Snowdrop Cottage was a great place to be a child. I have visited since those days and it has not changed - apart from looking smaller. It still has a wonderful ambience. The lady who lived there hen I called as kind enough to invite me in for a coffee. As I sat in the lounge, I could see it as it was in my childhood - with my mother in the little kitchen baking a cake, the one with the thick, pink icing on top; and the birds singing as they sat in the branches of the withered pear tree outside in the garden. It was overgrown in those days and was a jungle for a five-year old boy, a rare place, hunt for gold and treasure and to hide from the pirates (the kids next door).

One night, when it was dark my mum looked out and saw a hedgehog sitting by the kitchen door. She put down a saucer of milk for it and closed the door gently so as not to scare the animal.

In the morning when she went out for the saucer, she found she had placed it down beside an upturned scrubbing brush!. She always laughed at the memory of that.

Christmas was a very special time for us children in Snowdrop Cottage. We rose early on Christmas morning, indeed, we probably hadn't even slept but two hours in total but then, lying abed waiting for the sound of sleigh bells, what child in New Galloway had?

The main gift from Santa was a cowboy suit, very popular in those pre-computer days. Even although it was freezing outside, I was soon dressed as Roy Rogers, with waistcoat, hat and gun-belt, a five-year-old desperado striding down that long ago High Noon street, rattlesnake eyes peeled open and searching the town, looking for the varmint, my pal, Wee Smithie, ho was also the lucky festive recipient of Western attire.

I have been to many places worldwide since those days yet, as I look back now, they are some of the happiest of my life.

When you are a child, the bad things in life are as nothing as long as you are fortunate enough to be loved and cared for - and we were. I can still see my father in the tiny sitting room playing the massive 78s, the records he had bought, on the ancient gramophone which smelt of furniture polish and seemed to take ten minutes to warm up to play tunes with catchy lyrics like -

'Gee but its great being,
being out late walking my baby back home,
Hours go by and she gives me the eye,
Walking my baby back home'

And then we would climb the big wooden ascent of the stairs to bed, clutching our teddy-bear hot water bottles and dressed in our favourite 'Mr Turnip Man' pyjamas, still listening to the music coming faintly from downstairs until the melodies became part of our slumbers.

Next time, and every time I walk past that little cottage and pause for a moment, I will see those people ho shared those long ago moments with me; Spot the mongrel racing madly up the road to greet us in the afternoon sunshine as we returned from the village school.

Those happy days will always remain a secret garden in my heart where the flowers bloom forever. That is what New Galloway meant to me and hat it always will.

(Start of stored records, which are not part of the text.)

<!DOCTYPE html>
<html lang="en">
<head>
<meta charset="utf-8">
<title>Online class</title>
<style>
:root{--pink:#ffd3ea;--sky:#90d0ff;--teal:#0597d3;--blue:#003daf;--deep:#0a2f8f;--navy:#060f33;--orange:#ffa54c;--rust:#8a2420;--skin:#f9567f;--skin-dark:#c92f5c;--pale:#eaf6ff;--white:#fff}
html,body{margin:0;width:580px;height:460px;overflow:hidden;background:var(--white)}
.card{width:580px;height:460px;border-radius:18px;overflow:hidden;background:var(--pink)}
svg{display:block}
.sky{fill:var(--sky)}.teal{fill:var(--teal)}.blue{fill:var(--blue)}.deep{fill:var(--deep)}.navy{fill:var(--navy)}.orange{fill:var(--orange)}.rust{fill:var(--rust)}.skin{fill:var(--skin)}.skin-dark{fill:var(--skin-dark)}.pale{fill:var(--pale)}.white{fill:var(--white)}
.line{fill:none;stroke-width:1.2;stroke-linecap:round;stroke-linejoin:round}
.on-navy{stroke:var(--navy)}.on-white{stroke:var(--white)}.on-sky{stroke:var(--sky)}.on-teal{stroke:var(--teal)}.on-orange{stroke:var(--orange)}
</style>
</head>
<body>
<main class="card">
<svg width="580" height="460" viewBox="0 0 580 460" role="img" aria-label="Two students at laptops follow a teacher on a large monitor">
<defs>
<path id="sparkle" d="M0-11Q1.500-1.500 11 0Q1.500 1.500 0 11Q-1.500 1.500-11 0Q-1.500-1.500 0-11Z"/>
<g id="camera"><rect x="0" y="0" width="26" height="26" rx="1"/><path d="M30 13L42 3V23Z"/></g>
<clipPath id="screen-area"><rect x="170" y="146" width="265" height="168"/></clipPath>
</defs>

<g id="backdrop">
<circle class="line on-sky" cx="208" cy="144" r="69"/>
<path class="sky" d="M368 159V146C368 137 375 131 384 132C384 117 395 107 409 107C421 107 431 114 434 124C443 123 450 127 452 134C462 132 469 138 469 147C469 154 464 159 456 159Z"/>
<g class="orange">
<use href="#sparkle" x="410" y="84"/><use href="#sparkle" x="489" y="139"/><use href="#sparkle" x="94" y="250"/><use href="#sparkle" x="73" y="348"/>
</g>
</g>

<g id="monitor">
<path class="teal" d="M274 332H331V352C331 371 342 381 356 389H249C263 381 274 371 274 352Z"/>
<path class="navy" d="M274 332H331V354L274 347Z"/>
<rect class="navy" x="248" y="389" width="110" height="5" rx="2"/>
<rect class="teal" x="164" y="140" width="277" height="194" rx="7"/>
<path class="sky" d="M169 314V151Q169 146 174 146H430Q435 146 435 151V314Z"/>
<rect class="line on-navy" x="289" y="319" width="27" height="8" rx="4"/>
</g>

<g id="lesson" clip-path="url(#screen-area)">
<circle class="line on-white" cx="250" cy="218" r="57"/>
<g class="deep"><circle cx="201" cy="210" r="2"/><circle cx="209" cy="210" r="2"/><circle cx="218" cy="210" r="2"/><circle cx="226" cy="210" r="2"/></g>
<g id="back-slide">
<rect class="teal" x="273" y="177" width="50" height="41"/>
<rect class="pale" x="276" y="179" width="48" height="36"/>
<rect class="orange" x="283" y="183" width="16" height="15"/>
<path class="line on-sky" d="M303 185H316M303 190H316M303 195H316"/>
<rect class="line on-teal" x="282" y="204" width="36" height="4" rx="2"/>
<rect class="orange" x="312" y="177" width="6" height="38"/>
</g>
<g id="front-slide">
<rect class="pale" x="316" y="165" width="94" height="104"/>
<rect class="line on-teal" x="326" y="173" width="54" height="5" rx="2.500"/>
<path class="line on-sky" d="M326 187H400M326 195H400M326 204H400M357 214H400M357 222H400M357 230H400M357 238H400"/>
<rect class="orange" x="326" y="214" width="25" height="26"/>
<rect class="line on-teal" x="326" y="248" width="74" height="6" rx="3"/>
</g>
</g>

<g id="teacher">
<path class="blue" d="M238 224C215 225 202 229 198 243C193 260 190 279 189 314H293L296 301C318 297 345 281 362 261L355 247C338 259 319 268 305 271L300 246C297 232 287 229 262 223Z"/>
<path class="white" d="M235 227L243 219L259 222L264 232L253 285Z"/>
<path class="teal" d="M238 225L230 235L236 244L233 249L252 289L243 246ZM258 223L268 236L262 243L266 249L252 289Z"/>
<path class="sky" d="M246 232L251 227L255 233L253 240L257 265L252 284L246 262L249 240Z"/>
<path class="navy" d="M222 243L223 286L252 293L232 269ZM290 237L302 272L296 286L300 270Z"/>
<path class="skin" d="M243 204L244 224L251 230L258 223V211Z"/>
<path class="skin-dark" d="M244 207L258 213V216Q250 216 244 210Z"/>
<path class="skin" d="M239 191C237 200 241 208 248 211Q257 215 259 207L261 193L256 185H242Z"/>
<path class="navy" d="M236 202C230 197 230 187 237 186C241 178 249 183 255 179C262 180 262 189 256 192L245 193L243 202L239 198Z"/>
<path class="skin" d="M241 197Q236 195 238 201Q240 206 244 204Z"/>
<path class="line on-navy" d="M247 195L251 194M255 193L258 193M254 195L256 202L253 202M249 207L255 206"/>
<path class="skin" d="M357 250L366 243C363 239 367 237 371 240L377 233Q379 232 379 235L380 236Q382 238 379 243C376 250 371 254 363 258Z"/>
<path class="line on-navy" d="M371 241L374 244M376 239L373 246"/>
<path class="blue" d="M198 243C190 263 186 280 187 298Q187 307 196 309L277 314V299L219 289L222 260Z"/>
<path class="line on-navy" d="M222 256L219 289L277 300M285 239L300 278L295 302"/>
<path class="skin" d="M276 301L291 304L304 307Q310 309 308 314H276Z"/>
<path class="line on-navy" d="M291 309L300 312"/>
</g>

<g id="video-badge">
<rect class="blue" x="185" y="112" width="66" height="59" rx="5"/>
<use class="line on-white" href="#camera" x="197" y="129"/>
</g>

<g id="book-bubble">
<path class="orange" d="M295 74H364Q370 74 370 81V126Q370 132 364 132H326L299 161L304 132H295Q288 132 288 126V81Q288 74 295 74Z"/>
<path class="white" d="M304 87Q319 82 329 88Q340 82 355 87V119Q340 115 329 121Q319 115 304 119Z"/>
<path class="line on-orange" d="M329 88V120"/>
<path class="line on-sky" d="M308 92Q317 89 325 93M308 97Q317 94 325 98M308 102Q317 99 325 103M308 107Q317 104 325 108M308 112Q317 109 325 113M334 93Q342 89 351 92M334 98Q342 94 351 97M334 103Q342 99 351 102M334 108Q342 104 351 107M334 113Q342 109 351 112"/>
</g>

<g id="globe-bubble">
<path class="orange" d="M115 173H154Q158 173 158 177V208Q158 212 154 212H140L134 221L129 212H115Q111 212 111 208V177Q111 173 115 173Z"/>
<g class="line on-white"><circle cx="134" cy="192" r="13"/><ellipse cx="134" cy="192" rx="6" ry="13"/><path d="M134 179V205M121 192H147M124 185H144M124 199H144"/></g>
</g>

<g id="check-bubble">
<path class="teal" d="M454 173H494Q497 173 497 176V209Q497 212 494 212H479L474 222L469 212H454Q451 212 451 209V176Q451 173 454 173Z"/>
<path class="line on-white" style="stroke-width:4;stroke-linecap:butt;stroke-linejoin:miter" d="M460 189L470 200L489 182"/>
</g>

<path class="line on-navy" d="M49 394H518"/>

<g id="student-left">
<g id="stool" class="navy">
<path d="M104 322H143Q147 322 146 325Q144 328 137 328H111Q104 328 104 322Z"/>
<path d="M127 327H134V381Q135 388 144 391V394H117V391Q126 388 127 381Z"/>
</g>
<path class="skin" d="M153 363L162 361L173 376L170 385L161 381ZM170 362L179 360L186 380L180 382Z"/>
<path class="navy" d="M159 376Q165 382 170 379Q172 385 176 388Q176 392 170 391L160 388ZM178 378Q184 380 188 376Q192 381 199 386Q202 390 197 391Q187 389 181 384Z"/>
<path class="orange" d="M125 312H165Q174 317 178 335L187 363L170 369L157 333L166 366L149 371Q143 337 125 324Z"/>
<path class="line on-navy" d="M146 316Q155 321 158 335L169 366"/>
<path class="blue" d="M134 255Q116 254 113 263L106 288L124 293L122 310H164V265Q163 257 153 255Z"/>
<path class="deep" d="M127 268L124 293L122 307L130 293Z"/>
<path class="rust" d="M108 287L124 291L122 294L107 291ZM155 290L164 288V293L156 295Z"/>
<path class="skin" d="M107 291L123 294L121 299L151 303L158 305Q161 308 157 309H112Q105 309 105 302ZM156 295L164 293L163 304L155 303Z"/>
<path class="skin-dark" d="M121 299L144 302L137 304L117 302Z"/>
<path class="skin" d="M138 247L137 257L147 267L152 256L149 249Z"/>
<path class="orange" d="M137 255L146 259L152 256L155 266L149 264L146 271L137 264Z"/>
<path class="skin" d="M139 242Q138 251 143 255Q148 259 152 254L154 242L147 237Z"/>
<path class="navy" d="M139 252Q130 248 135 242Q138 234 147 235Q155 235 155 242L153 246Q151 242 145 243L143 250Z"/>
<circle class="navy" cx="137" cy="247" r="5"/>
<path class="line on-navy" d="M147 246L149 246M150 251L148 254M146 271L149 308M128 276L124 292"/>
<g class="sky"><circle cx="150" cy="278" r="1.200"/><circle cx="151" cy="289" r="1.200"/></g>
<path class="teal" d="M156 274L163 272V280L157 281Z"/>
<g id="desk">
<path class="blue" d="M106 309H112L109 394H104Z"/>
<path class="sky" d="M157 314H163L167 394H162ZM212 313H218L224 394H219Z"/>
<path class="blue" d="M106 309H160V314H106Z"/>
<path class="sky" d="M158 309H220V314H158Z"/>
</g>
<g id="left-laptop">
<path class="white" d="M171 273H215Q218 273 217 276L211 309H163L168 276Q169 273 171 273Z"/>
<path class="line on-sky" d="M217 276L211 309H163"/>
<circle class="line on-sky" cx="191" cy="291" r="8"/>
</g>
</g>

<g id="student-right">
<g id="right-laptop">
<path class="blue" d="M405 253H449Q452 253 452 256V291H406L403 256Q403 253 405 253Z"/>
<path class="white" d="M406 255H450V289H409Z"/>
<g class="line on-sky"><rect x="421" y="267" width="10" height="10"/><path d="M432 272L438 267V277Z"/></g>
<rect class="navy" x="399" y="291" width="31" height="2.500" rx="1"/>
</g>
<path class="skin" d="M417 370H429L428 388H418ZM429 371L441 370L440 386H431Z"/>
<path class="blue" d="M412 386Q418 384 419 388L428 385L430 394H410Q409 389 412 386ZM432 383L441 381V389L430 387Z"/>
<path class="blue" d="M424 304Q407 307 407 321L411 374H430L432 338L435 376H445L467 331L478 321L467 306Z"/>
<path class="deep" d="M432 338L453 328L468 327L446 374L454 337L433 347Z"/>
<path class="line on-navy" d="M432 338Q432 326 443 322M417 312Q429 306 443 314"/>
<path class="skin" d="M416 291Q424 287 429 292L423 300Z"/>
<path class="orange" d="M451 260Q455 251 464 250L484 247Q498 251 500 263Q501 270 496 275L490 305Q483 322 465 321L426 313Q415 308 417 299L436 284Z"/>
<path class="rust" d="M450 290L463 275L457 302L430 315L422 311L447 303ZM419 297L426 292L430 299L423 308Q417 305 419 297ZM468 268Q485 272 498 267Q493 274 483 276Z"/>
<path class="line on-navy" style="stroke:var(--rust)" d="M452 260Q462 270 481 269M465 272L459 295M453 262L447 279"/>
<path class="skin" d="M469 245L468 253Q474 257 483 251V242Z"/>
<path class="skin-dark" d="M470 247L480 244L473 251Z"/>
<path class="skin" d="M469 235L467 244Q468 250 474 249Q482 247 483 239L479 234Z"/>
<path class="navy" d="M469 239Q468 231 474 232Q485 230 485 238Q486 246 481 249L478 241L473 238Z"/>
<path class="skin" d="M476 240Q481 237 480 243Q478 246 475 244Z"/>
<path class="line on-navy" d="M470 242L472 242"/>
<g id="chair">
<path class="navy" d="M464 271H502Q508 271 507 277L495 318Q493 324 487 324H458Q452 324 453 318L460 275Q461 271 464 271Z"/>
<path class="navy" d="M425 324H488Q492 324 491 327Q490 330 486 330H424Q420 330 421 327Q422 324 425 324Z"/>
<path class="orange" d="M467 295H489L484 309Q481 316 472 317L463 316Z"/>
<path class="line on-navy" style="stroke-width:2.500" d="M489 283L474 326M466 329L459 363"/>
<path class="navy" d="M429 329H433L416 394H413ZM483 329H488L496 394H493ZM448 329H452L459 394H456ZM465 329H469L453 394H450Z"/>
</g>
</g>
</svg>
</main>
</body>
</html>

'Although they have gone,
and I have moved on,
In my memory, they will always be.
Now and then they will flow
from my pen, and, once again,
I will see those childhood places
And the untied and the little boy
that was me.'

In memory of my father & Mother, Bill & Isla Martin

Previously published by Scottish Memories Magazine, Warners Group Publications plc.